Newable Private Investing
NPI acts as an introducer of start-ups to angel investors and runs tax-efficient funds for investors who want to back a range of innovative businesses.
Named by Beauhurst as the UK’s most active early stage investment network, over the last two years NPI has facilitated 51 EIS investments raising a total of £36m.
Angel investors can either invest directly or through the Newable Scale-Up Fund 3.
“We saw 1,500 business plans last year, which we whittle down to 70 that we put before our network of 500 active angel investors,” says Wright.
Out of this, around 20 receive investment.
This process has resulted in a failure rate less than half of the average for London start-ups; one third of previous NPI investments have been deemed a success.
Exits include Hallmarq Veterinary Imagining, a specialist in advanced diagnostics for horses and companion animals, which yielded five-fold returns when it completed a management buyout led by August Equity in December 2018.
The current NPI portfolio includes Rezatec, a cloud-based analytics platform for satellite data; Sphere Fluidics, which facilitates advanced screening and characterisation of cells for applications in biotech and pharmaceuticals; and Hummingbird Technologies, an agritech company using drones to provide farmers with sophisticated insight into crop development.
Newable Scale-Up Fund 3
Over the years, Newable has raised £10m through various legacy EIS funds.
In January, NPI launched a £10m evergreen EIS fund targeting tech companies hoping to scale.
Newable Scaleup Fund 3 is aimed at high-growth businesses in knowledge-intensive sectors such as electronics, automation, medtech, and spacetech to bridge the gap between seed and Series A funding as they look to scale up.
The fund targets high-growth early stage companies that have moved from concept to a working business model but don’t yet have the numbers to attract VC or private equity money.
Newable’s latest initiative Newable Capital finances management buyouts of healthy companies whose owners want to exit.
There are 77,000 companies a year in the sub-£10m enterprise-value range that need to sell because either their owners want to exit because they want to retire or for other personal reasons.
It used to be that a management team would buy out the owners and they could do that either through borrowing from their high-street bank or through a venture capital trust (VCT).
However, VCT legislation has changed stopping VCTs from investing in management buyouts and banks are not interested in small businesses because the deal costs are uneconomic.
Newable has committed £25m to its new MBO finance programme, buying five businesses itself as a test, building them up and helping their management buy the businesses over a three to five-year time period.

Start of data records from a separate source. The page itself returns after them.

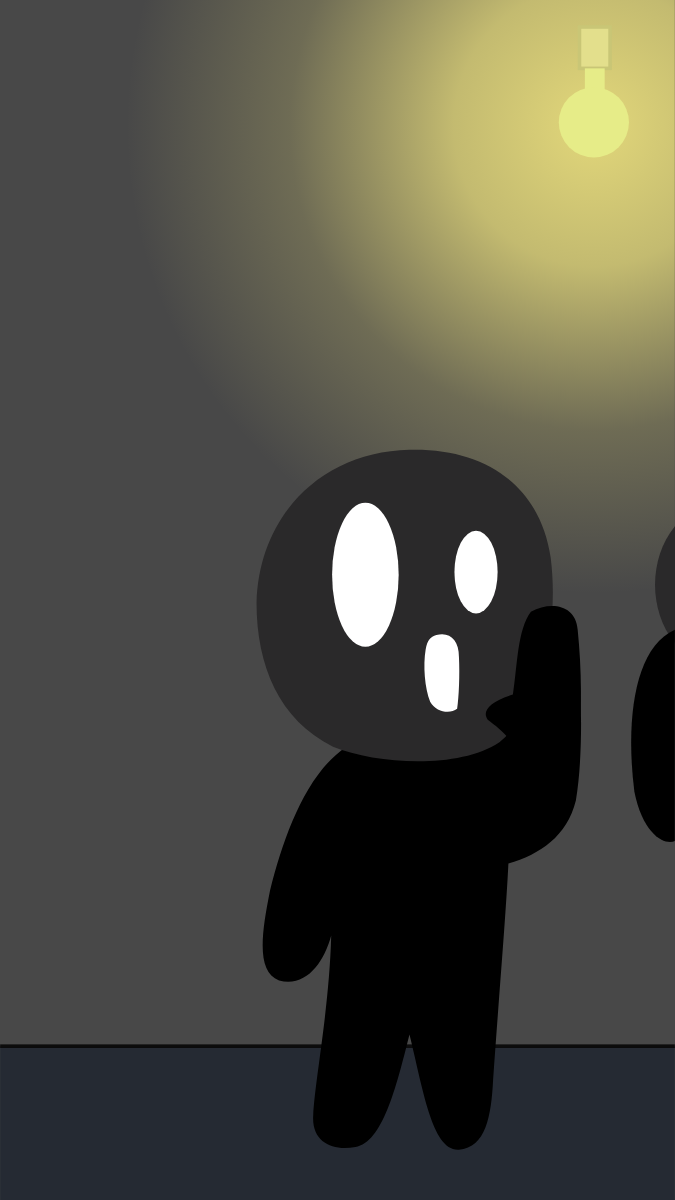
<!DOCTYPE html>
<html lang="en">
<head>
<meta charset="utf-8">
<title>Hallway Light</title>
<style>
  :root {
    --wall: #484848;
    --floor: #252a33;
    --floor-line: #0c0c0c;
    --glow: #e2d77a;
    --bulb: #e6ec88;
    --bulb-cap: #e3df8c;
    --bulb-cap-edge: #c9c676;
    --head: #2a292a;
    --body: #000000;
    --eye: #ffffff;
  }
  html, body {
    margin: 0;
    padding: 0;
    width: 675px;
    height: 1200px;
    overflow: hidden;
    background: var(--wall);
  }
  .scene {
    display: block;
    width: 675px;
    height: 1200px;
  }
</style>
</head>
<body>
<svg class="scene" viewBox="0 0 750 1334" width="675" height="1200" xmlns="http://www.w3.org/2000/svg" role="img" aria-label="A startled shadow figure beneath a hanging light bulb">
  <defs>
    <radialGradient id="lamp-glow" cx="660" cy="140" r="520" gradientUnits="userSpaceOnUse">
      <stop offset="0" stop-color="var(--glow)" stop-opacity="1"/>
      <stop offset="0.3" stop-color="var(--glow)" stop-opacity="0.8"/>
      <stop offset="0.65" stop-color="var(--glow)" stop-opacity="0.25"/>
      <stop offset="1" stop-color="var(--glow)" stop-opacity="0"/>
    </radialGradient>
  </defs>

  <rect class="wall" width="750" height="1334" fill="var(--wall)"/>
  <rect class="lamp-light" width="750" height="1334" fill="url(#lamp-glow)"/>

  <g class="bulb">
    <rect x="644" y="30" width="34" height="46" fill="var(--bulb-cap)" stroke="var(--bulb-cap-edge)" stroke-width="4"/>
    <rect x="650" y="76" width="22" height="30" fill="var(--bulb)"/>
    <circle cx="660" cy="136" r="39" fill="var(--bulb)"/>
  </g>

  <rect class="floor" y="1163" width="750" height="171" fill="var(--floor)"/>
  <rect class="floor-edge" y="1161" width="750" height="4" fill="var(--floor-line)"/>

  <g class="neighbour-figure">
    <ellipse cx="800" cy="650" rx="72" ry="90" fill="var(--head)"/>
    <path d="M750 700 C705 720 695 800 705 880 C715 930 740 940 750 935 Z" fill="var(--body)"/>
  </g>

  <g class="startled-figure">
    <path class="body" d="M385 830 C340 860 315 930 300 990 C290 1040 285 1080 310 1090 C340 1098 360 1070 368 1040 C366 1120 350 1200 348 1240 C346 1270 370 1280 395 1275 C425 1270 440 1210 455 1150 C470 1210 480 1280 510 1278 C540 1276 546 1240 548 1200 C555 1100 562 1020 565 960 C600 950 630 930 640 890 C650 830 645 740 640 700 C635 675 610 670 590 680 C570 700 575 760 570 800 C550 820 470 830 385 830 Z" fill="var(--body)"/>
    <path class="head" d="M455 500 C540 498 600 540 612 620 C622 700 600 790 555 825 C510 855 420 850 370 830 C310 800 285 740 285 670 C288 570 360 502 455 500 Z" fill="var(--head)"/>
    <path class="raised-hand" d="M590 680 C612 668 640 672 642 700 C648 760 648 830 630 870 C615 890 590 870 582 850 C570 820 555 810 542 800 C535 790 545 780 570 772 C575 740 575 700 590 680 Z" fill="var(--body)"/>
    <ellipse class="eye-left" cx="406" cy="639" rx="37" ry="80" fill="var(--eye)"/>
    <ellipse class="eye-right" cx="529" cy="636" rx="24" ry="46" fill="var(--eye)"/>
    <path class="mouth" d="M485 706 C500 702 510 712 510 730 C511 750 510 775 508 788 C500 794 485 792 478 780 C472 765 470 740 473 722 C475 712 478 708 485 706 Z" fill="var(--eye)"/>
  </g>
</svg>
</body>
</html>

Business participating in the trial scheme so far include an insulation -component manufacturer, a factory machinery-installation company, a medical equipment manufacturer and an aluminum-window-frame manufacturer.
Wright says: ““These are all solid businesses that we can support in the next stage of their journey.”
Adds Mason: “We’re specifically looking for businesses that have specialist sector expertise and the ability to export. It’s not a particularly new idea. It’s what 3i set out to do 40 years ago.”
Newable surveyed 263 potential companies before settling on the first five, three of which are about to complete.
It plans to launch a management buyout fund within the next 12 months, initially raising £50m.
Mason says: “We want to be the bridge between where you’ve got management running businesses but not owning them. Otherwise, their only other route is a trade sale, which is often not in the interest of founders and means loss of jobs.
“Private equity is not interested because although these are good solid businesses, they’re not capable of tripling turnover, which is what PE is looking for.
“It’s supporting businesses by putting them in drydock for a few years and refitting them before releasing them down the slipway again.”